Before beginning his exceptionally unnerving new book, go ahead and lock the door, but it won’t help. You’ll still be stuck inside yourself, which for Chaon is the most precarious place to be ... Chaon, who lost his own wife — the writer Sheila Schwartz — in 2008, captures the obscuring effects of grief with extraordinary tenderness. But he sows that misery in the soil of a literary thriller that germinates more terror than sorrow. There’s something irresistibly creepy about this story that stems from the thrill of venturing into illicit places of the mind ... Chaon’s great skill is his ability to re-create that compulsive sense we have in nightmares that we’re just about to figure everything out — if only we tried a little harder, moved a little faster ... Chaon’s novel walks along a garrote stretched taut between Edgar Allan Poe and Alfred Hitchcock. By the time we realize what’s happening, we’ve gone too far to turn back. We can only inch forward into the darkness, bracing for what might come next.
Following writers like Richard Matheson and Shirley Jackson,Dan Chaon writes in the spooky tradition of suburban gothic. His outstanding Ill Will hinges on unsolved murders over two time periods ... Central to Ill Will is its case study of delusion. Mr. Chaon connects the murder of Dustin’s parents to the satanic-ritual abuse hysteria of the 1980s, in which children were induced to testify to events that never happened ... An unreliable narrator can often feel like a cheap trick in the novelist’s playbook, but Mr. Chaon employs it masterfully, integrating unreliability into the book’s very typography ... the power of “Ill Will” is in its atmosphere of fear and uncertainty. Its eerily persuasive idea that we can’t trust our own minds left me with a shiver of.

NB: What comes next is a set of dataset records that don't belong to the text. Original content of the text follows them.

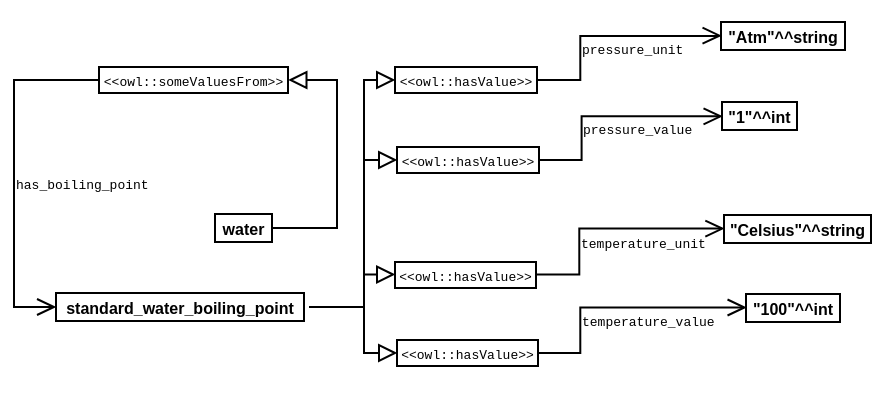
<!DOCTYPE html>
<html lang="en">
<head>
<meta charset="utf-8">
<title>Boiling point of water: ontology diagram</title>
<style>
  :root { --ink: #000; --paper: #fff; }
  * { box-sizing: border-box; }
  html, body { margin: 0; overflow: hidden; background: var(--paper); }
  .diagram { position: relative; width: 884px; height: 404px; overflow: hidden; background: var(--paper); color: var(--ink); }
  .edges { position: absolute; inset: 0; display: block; fill: none; stroke: var(--ink); stroke-width: 2; }
  .edges .triangle { fill: var(--paper); }
  .node, .label { position: absolute; white-space: nowrap; }
  .node { display: flex; align-items: center; justify-content: center; padding-top: 4px; border: 2px solid var(--ink); background: var(--paper); }
  .entity { height: 30px; font: bold 16px/18px "Liberation Sans", Arial, sans-serif; }
  .restriction { height: 28px; }
  .restriction, .label { font: 13px/15px "Liberation Mono", "Courier New", monospace; }
</style>
</head>
<body>
<main class="diagram">
  <svg class="edges" width="884" height="404" viewBox="0 0 884 404" aria-hidden="true">
    <defs>
      <path id="inherits" class="triangle" d="M0 0L-16-8V8Z"/>
      <path id="points-to" d="M-17-8L0 0L-17 8"/>
    </defs>
    <g class="inheritance">
      <path d="M273 228H337V80H307"/>
      <path d="M309 307H364V80H377M364 160H379M364 274.5H377M364 307V353H379"/>
      <use href="#inherits" transform="translate(290.5 80) scale(-1 1)"/>
      <use href="#inherits" x="393" y="80"/>
      <use href="#inherits" x="395" y="160"/>
      <use href="#inherits" x="393" y="274.5"/>
      <use href="#inherits" x="395" y="353"/>
    </g>
    <g class="properties">
      <path d="M99 80H14V307H54"/>
      <path d="M537 80H580.3V36H719"/>
      <path d="M539 160H581.6V116.3H720"/>
      <path d="M537 274.5H579.3V228.6H722"/>
      <path d="M539 353H580.3V307.5H744"/>
      <use href="#points-to" x="54" y="307"/>
      <use href="#points-to" x="719.5" y="35.7"/>
      <use href="#points-to" x="720.5" y="116.3"/>
      <use href="#points-to" x="722.3" y="228.6"/>
      <use href="#points-to" x="744.5" y="307.5"/>
    </g>
  </svg>

  <div class="node restriction" style="left:98px;top:66px;width:191px">&lt;&lt;owl::someValuesFrom&gt;&gt;</div>
  <div class="node entity" style="left:214px;top:213px;width:59px">water</div>
  <div class="node entity" style="left:55px;top:292px;width:250px">standard_water_boiling_point</div>

  <div class="node restriction" style="left:394px;top:66px;width:144px">&lt;&lt;owl::hasValue&gt;&gt;</div>
  <div class="node restriction" style="left:396px;top:146px;width:144px">&lt;&lt;owl::hasValue&gt;&gt;</div>
  <div class="node restriction" style="left:394px;top:261px;width:143px">&lt;&lt;owl::hasValue&gt;&gt;</div>
  <div class="node restriction" style="left:396px;top:339px;width:143px">&lt;&lt;owl::hasValue&gt;&gt;</div>

  <div class="node entity" style="left:720px;top:21px;width:126px">"Atm"^^string</div>
  <div class="node entity" style="left:721px;top:101px;width:77px">"1"^^int</div>
  <div class="node entity" style="left:723px;top:214px;width:149px">"Celsius"^^string</div>
  <div class="node entity" style="left:745px;top:293px;width:96px">"100"^^int</div>

  <span class="label" style="left:16px;top:178px">has_boiling_point</span>
  <span class="label" style="left:582px;top:43px">pressure_unit</span>
  <span class="label" style="left:583px;top:123px">pressure_value</span>
  <span class="label" style="left:581px;top:237px">temperature_unit</span>
  <span class="label" style="left:582px;top:315px">temperature_value</span>
</main>
</body>
</html>
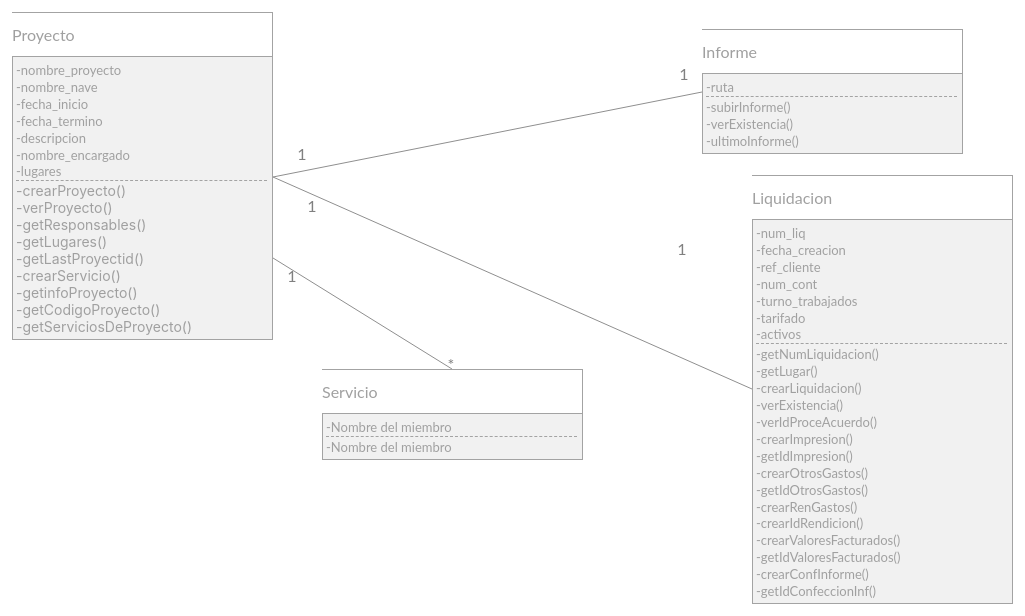
<!DOCTYPE html>
<html lang="es">
<head>
<meta charset="utf-8">
<title>Diagrama de clases</title>
<style>
:root {
  --paper: #ffffff;
  --fill: #f1f1f1;
  --border: #a3a3a3;
  --line: #8f8f8f;
  --text: #a0a0a0;
  --count: #808080;
}
* { box-sizing: border-box; margin: 0; padding: 0; }
html, body { width: 1025px; height: 616px; overflow: hidden; background: var(--paper); }
.diagram {
  position: relative;
  width: 1025px;
  height: 616px;
  font: 13px/16.9px Lato, sans-serif;
  color: var(--text);
}
.relations { position: absolute; inset: 0; stroke: var(--line); stroke-width: 1; }
.class {
  position: absolute;
  width: 261px;
  display: flex;
  flex-direction: column;
  border: 1px solid var(--border);
  background: var(--fill);
}
.class h2 {
  flex: none;
  height: 44px;
  margin-left: -1px;
  padding-left: 1px;
  background: var(--paper);
  border-bottom: 1px solid var(--border);
  font-size: 16px;
  font-weight: 400;
  line-height: 43px;
  text-indent: -1px;
}
.class ul { list-style: none; white-space: nowrap; margin: 0 5px 0 3px; }
.attributes { padding-top: 5px; border-bottom: 1px dashed var(--border); }
.methods { padding-top: 2px; }
#proyecto { left: 12px; top: 12px; height: 328px; }
#proyecto .methods { font-family: Inter, sans-serif; font-size: 14px; }
#informe { left: 702px; top: 29px; height: 125px; }
#servicio { left: 322px; top: 369px; height: 91px; }
#liquidacion { left: 752px; top: 175px; height: 429px; }
.count {
  position: absolute;
  width: 20px;
  height: 20px;
  font-size: 16px;
  line-height: 20px;
  text-align: center;
  color: var(--count);
}
</style>
</head>
<body>
<main class="diagram">
  <svg class="relations" width="1025" height="616" viewBox="0 0 1025 616" aria-hidden="true">
    <line x1="273" y1="177" x2="702" y2="92"/>
    <line x1="273" y1="177" x2="752" y2="389"/>
    <line x1="273" y1="258" x2="452" y2="369"/>
  </svg>

  <section class="class" id="proyecto">
    <h2>Proyecto</h2>
    <ul class="attributes">
      <li>-nombre_proyecto</li>
      <li>-nombre_nave</li>
      <li>-fecha_inicio</li>
      <li>-fecha_termino</li>
      <li>-descripcion</li>
      <li>-nombre_encargado</li>
      <li>-lugares</li>
    </ul>
    <ul class="methods">
      <li>-crearProyecto()</li>
      <li>-verProyecto()</li>
      <li>-getResponsables()</li>
      <li>-getLugares()</li>
      <li>-getLastProyectid()</li>
      <li>-crearServicio()</li>
      <li>-getinfoProyecto()</li>
      <li>-getCodigoProyecto()</li>
      <li>-getServiciosDeProyecto()</li>
    </ul>
  </section>

  <section class="class" id="informe">
    <h2>Informe</h2>
    <ul class="attributes">
      <li>-ruta</li>
    </ul>
    <ul class="methods">
      <li>-subirInforme()</li>
      <li>-verExistencia()</li>
      <li>-ultimoInforme()</li>
    </ul>
  </section>

  <section class="class" id="servicio">
    <h2>Servicio</h2>
    <ul class="attributes">
      <li>-Nombre del miembro</li>
    </ul>
    <ul class="methods">
      <li>-Nombre del miembro</li>
    </ul>
  </section>

  <section class="class" id="liquidacion">
    <h2>Liquidacion</h2>
    <ul class="attributes">
      <li>-num_liq</li>
      <li>-fecha_creacion</li>
      <li>-ref_cliente</li>
      <li>-num_cont</li>
      <li>-turno_trabajados</li>
      <li>-tarifado</li>
      <li>-activos</li>
    </ul>
    <ul class="methods">
      <li>-getNumLiquidacion()</li>
      <li>-getLugar()</li>
      <li>-crearLiquidacion()</li>
      <li>-verExistencia()</li>
      <li>-verIdProceAcuerdo()</li>
      <li>-crearImpresion()</li>
      <li>-getIdImpresion()</li>
      <li>-crearOtrosGastos()</li>
      <li>-getIdOtrosGastos()</li>
      <li>-crearRenGastos()</li>
      <li>-crearIdRendicion()</li>
      <li>-crearValoresFacturados()</li>
      <li>-getIdValoresFacturados()</li>
      <li>-crearConfInforme()</li>
      <li>-getIdConfeccionInf()</li>
    </ul>
  </section>

  <span class="count" style="left:292px;top:144px">1</span>
  <span class="count" style="left:674px;top:64px">1</span>
  <span class="count" style="left:302px;top:196px">1</span>
  <span class="count" style="left:672px;top:239px">1</span>
  <span class="count" style="left:282px;top:266px">1</span>
  <span class="count" style="left:441px;top:354px">*</span>
</main>
</body>
</html>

With some of its twists and turns, Ill Will even seems to have anticipated our current world of fake news and 'alternative facts' ... The novel also taps into the toxic legacies of American class divisions. Dustin’s late wife, a lawyer, believed his 'white trash' background had consequences for him that went even deeper than he realized ... A few of Chaon’s tactics — his occasional use of double or triple columns of narrative, and his odd word spacing, both within paragraphs and vertically on the page — don’t always work. His knack for leaving sentences tellingly unfinished and thoughts menacingly incomplete, however, is perfect. If you’re up for being caught in a seamy heartland underbelly of fear, superstition, and paranoia, with side excursions through urban legend and recovered-memory hysteria, Ill Will is your book. But it may not be for everyone.